The new gateway, the WG-400, works with any brand of WLAN access point and supports up to 50 users in a site. Users simply plug in the power cord, connect the access points and plug the gateway into the office WAN connection, such as a router or DSL modem. Then a network administrator at a corporate data center can configure the gateway, and set access and authentication policies, traffic priorities and bandwidth limitations.
The results, says one beta tester, is a highly reliable, simple-to-use security gateway that works with any mix of access points and clients. “I can plug this into any network and enhance it without having to buy all new access points and (WLAN) switches. I can just use what a customer already has,” says Ron Howell, senior architect with AT&T Corp.’s Managed Solutions Group, the network integrator for AT&T’s business clients.
Howell’s team has used a Bluesocket gateway for years. “I’ve yet to have one come back” because of a failure, he says. Bluesocket’s authentication has always been strong, according to Howell. Like the other models, the WG-400 supports a range of authentication methods (including media access control addresses, digital certificates, 802.1X/Wi-Fi Protected Access, RADIUS and Lightweight Directory Access Protocol) and encryption schemes.
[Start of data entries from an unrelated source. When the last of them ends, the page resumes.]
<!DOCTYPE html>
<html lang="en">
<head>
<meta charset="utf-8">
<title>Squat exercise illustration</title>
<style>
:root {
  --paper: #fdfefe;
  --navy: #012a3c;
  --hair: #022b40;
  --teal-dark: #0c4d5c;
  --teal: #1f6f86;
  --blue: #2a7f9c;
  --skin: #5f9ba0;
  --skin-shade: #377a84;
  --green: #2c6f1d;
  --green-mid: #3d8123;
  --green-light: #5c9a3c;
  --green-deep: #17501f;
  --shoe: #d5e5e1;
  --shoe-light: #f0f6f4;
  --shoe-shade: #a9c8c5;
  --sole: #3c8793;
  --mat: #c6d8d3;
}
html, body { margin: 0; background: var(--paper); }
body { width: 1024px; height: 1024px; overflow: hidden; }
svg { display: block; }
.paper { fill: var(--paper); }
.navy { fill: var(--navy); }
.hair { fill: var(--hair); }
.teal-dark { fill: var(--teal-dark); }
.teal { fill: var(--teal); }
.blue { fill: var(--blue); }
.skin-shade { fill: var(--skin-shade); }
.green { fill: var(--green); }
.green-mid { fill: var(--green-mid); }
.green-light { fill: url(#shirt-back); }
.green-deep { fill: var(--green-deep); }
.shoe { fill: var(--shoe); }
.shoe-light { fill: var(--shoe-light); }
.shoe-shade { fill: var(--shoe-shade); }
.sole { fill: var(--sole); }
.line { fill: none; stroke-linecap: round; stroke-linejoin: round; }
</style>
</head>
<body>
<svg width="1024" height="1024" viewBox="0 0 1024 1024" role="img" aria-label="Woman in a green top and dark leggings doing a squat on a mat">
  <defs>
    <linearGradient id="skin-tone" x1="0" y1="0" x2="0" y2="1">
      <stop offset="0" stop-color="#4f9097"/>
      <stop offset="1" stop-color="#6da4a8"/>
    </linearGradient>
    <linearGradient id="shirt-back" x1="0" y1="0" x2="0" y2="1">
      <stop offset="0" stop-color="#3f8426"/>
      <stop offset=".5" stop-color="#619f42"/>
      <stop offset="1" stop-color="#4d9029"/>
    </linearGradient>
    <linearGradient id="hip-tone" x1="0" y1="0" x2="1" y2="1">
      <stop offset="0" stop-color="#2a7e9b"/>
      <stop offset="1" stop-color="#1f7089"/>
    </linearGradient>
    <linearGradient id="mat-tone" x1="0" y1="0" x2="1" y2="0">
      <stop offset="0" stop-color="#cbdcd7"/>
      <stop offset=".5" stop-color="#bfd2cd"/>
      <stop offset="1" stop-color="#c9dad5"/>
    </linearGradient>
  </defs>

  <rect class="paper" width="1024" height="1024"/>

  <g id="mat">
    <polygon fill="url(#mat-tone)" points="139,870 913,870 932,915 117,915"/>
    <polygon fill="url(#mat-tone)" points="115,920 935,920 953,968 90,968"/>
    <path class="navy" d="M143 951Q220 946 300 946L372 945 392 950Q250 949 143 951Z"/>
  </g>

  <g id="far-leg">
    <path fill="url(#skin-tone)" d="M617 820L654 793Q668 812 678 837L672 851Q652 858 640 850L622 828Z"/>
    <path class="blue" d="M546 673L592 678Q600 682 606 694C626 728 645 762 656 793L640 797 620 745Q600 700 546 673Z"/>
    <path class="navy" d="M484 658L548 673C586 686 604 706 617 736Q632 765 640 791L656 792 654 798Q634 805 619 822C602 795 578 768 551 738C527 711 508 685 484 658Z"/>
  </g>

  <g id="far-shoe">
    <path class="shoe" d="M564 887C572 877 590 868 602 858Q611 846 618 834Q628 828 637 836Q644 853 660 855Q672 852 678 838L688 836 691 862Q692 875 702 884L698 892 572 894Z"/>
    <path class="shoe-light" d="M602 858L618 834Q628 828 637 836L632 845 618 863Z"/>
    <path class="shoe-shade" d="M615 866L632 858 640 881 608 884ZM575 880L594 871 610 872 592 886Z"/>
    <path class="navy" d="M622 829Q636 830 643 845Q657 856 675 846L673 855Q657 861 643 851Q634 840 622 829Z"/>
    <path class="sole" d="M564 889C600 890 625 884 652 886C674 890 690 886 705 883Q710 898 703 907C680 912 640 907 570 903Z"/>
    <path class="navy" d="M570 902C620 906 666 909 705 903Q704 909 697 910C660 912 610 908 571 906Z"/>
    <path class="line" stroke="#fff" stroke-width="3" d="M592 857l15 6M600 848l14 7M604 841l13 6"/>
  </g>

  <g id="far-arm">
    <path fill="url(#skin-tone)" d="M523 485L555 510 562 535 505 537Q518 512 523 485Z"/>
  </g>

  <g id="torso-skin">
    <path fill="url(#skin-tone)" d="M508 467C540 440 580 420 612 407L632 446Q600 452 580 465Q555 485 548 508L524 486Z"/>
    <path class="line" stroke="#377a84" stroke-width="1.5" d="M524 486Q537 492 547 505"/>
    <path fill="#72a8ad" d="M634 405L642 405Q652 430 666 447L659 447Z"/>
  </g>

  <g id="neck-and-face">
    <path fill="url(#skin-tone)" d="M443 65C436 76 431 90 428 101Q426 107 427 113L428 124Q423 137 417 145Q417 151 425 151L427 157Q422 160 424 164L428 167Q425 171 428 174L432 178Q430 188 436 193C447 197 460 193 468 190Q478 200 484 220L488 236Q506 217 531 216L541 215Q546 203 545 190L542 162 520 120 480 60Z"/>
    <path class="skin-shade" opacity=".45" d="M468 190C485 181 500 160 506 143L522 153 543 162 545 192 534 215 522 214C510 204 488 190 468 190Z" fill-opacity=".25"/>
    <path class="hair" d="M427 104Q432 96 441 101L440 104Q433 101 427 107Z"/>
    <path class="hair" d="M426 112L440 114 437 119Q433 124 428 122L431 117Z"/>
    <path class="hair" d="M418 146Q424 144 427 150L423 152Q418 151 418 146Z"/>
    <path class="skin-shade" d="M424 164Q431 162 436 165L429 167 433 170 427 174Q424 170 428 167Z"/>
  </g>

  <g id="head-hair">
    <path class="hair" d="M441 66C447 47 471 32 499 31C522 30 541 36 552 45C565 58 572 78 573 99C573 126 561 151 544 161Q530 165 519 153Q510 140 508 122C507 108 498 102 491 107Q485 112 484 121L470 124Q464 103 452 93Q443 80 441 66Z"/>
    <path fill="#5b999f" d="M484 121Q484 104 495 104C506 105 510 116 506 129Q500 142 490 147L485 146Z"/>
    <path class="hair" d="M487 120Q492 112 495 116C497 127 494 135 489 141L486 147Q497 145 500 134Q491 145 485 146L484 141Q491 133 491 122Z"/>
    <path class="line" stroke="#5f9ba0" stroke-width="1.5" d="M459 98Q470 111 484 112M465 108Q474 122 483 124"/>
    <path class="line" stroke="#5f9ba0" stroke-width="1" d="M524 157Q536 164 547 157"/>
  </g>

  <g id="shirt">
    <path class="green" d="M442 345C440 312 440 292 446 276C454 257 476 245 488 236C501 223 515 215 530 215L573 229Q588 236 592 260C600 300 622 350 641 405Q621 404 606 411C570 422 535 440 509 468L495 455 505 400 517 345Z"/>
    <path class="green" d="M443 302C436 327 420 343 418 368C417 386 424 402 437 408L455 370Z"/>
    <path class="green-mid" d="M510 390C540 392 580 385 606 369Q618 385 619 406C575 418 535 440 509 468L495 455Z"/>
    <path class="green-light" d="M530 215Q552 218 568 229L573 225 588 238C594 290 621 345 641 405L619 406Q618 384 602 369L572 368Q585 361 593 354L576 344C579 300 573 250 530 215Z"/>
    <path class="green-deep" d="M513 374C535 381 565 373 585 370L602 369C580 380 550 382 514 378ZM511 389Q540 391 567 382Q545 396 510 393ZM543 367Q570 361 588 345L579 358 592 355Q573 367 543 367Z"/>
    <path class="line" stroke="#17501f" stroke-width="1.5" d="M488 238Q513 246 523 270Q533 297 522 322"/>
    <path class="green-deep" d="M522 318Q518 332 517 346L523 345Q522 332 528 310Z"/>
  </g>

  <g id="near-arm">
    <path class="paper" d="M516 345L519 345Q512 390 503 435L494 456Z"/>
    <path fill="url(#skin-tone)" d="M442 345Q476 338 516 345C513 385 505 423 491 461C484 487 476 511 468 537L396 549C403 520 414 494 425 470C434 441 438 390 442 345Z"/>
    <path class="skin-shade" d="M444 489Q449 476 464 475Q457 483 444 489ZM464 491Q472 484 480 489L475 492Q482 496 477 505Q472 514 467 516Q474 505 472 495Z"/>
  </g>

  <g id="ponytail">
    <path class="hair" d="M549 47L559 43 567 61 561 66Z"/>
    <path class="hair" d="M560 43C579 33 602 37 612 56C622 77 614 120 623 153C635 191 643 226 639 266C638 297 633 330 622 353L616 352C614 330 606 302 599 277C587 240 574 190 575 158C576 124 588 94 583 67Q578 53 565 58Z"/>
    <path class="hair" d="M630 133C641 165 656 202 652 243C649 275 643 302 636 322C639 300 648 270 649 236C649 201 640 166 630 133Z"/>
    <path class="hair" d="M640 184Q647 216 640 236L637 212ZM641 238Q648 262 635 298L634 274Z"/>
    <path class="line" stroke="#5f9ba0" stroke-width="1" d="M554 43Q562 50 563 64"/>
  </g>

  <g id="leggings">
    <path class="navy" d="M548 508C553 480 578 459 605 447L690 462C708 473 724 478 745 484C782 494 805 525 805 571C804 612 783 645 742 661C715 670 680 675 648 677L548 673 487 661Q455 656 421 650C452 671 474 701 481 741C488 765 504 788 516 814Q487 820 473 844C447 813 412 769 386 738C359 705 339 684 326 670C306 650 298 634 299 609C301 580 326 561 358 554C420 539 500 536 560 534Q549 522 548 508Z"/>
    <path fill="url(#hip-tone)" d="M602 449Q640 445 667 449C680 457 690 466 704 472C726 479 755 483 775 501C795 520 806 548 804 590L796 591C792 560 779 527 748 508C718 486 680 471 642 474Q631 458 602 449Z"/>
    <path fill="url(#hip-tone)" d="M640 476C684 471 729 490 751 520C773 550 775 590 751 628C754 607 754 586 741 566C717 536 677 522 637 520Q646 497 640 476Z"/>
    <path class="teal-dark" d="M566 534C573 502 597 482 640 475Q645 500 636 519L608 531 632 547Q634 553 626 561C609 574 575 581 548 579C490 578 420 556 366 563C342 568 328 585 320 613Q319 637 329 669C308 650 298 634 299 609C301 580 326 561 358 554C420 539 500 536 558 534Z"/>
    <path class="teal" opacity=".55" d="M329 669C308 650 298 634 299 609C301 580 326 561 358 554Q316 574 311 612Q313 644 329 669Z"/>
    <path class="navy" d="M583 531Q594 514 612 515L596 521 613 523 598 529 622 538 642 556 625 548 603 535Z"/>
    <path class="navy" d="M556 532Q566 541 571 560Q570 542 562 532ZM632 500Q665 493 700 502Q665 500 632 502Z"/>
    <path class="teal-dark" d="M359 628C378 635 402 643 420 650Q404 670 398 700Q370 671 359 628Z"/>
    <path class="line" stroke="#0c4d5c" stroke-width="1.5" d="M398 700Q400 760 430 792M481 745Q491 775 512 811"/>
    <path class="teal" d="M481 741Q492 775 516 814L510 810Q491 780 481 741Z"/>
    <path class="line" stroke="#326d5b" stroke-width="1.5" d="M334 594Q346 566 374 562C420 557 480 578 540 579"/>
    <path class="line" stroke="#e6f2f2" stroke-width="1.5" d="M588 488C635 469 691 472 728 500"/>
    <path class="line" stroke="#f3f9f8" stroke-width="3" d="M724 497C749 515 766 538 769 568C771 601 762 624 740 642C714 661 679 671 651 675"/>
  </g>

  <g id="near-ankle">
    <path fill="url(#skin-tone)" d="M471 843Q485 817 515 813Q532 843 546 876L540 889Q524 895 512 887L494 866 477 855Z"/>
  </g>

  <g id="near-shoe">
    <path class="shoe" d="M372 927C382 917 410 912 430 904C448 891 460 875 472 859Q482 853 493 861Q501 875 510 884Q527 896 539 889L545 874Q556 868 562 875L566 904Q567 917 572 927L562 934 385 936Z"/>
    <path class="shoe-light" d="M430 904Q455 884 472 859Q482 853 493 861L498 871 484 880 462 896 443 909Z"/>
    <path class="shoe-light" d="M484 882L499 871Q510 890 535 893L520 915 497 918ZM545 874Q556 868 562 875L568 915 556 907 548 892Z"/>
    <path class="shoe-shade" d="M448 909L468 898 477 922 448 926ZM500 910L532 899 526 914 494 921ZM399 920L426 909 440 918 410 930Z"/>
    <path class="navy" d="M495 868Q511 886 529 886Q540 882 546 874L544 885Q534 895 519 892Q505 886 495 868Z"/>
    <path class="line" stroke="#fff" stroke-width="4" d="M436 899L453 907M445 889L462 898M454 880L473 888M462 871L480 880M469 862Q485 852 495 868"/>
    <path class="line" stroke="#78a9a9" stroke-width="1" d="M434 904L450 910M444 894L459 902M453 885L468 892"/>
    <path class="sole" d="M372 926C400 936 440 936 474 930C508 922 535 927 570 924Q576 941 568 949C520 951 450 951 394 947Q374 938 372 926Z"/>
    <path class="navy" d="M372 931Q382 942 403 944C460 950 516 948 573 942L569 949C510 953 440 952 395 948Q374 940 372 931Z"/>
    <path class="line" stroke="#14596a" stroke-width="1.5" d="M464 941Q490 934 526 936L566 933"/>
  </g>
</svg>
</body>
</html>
Support for virtual LANs and Bluesocket’s QoS features let Howell segment traffic, give priority to certain applications and regulate bandwidth use. The WG-400 has four 10/100 Ethernet ports for four directly attached access points. Or one port can connect to a local hub or switch into which can be plugged up to five additional access points. A fifth Ethernet port links the gateway to the office’s WAN connection. The gateway has a maximum throughput of 50M bit/sec for unencrypted traffic; that drops to 20M bit/sec when encrypted.
Bluesocket competes with similar gateway vendors such as Vernier and Fortress, and with WLAN switch vendors such as Airespace, Aruba Wireless Networks and Trapeze Networks. The latter group markets boxes to centralize WLAN management and security, but typically these devices are paired with companion thin access points from the same vendor.
The gateway costs US$2,250 and is scheduled to ship in mid-December. The new Blueview Management System, still in development, will be a software application pre-loaded on a rack-mounted, Linux-based server. The current management software in the gateways requires one device to be designated a master, which can oversee about 50 other gateways. Blueview is being designed to manage hundreds of gateways. The new software will be able to detect new gateways, create a system of alerts as it monitors them, and schedule provisioning jobs such as software updates or changes in security policies.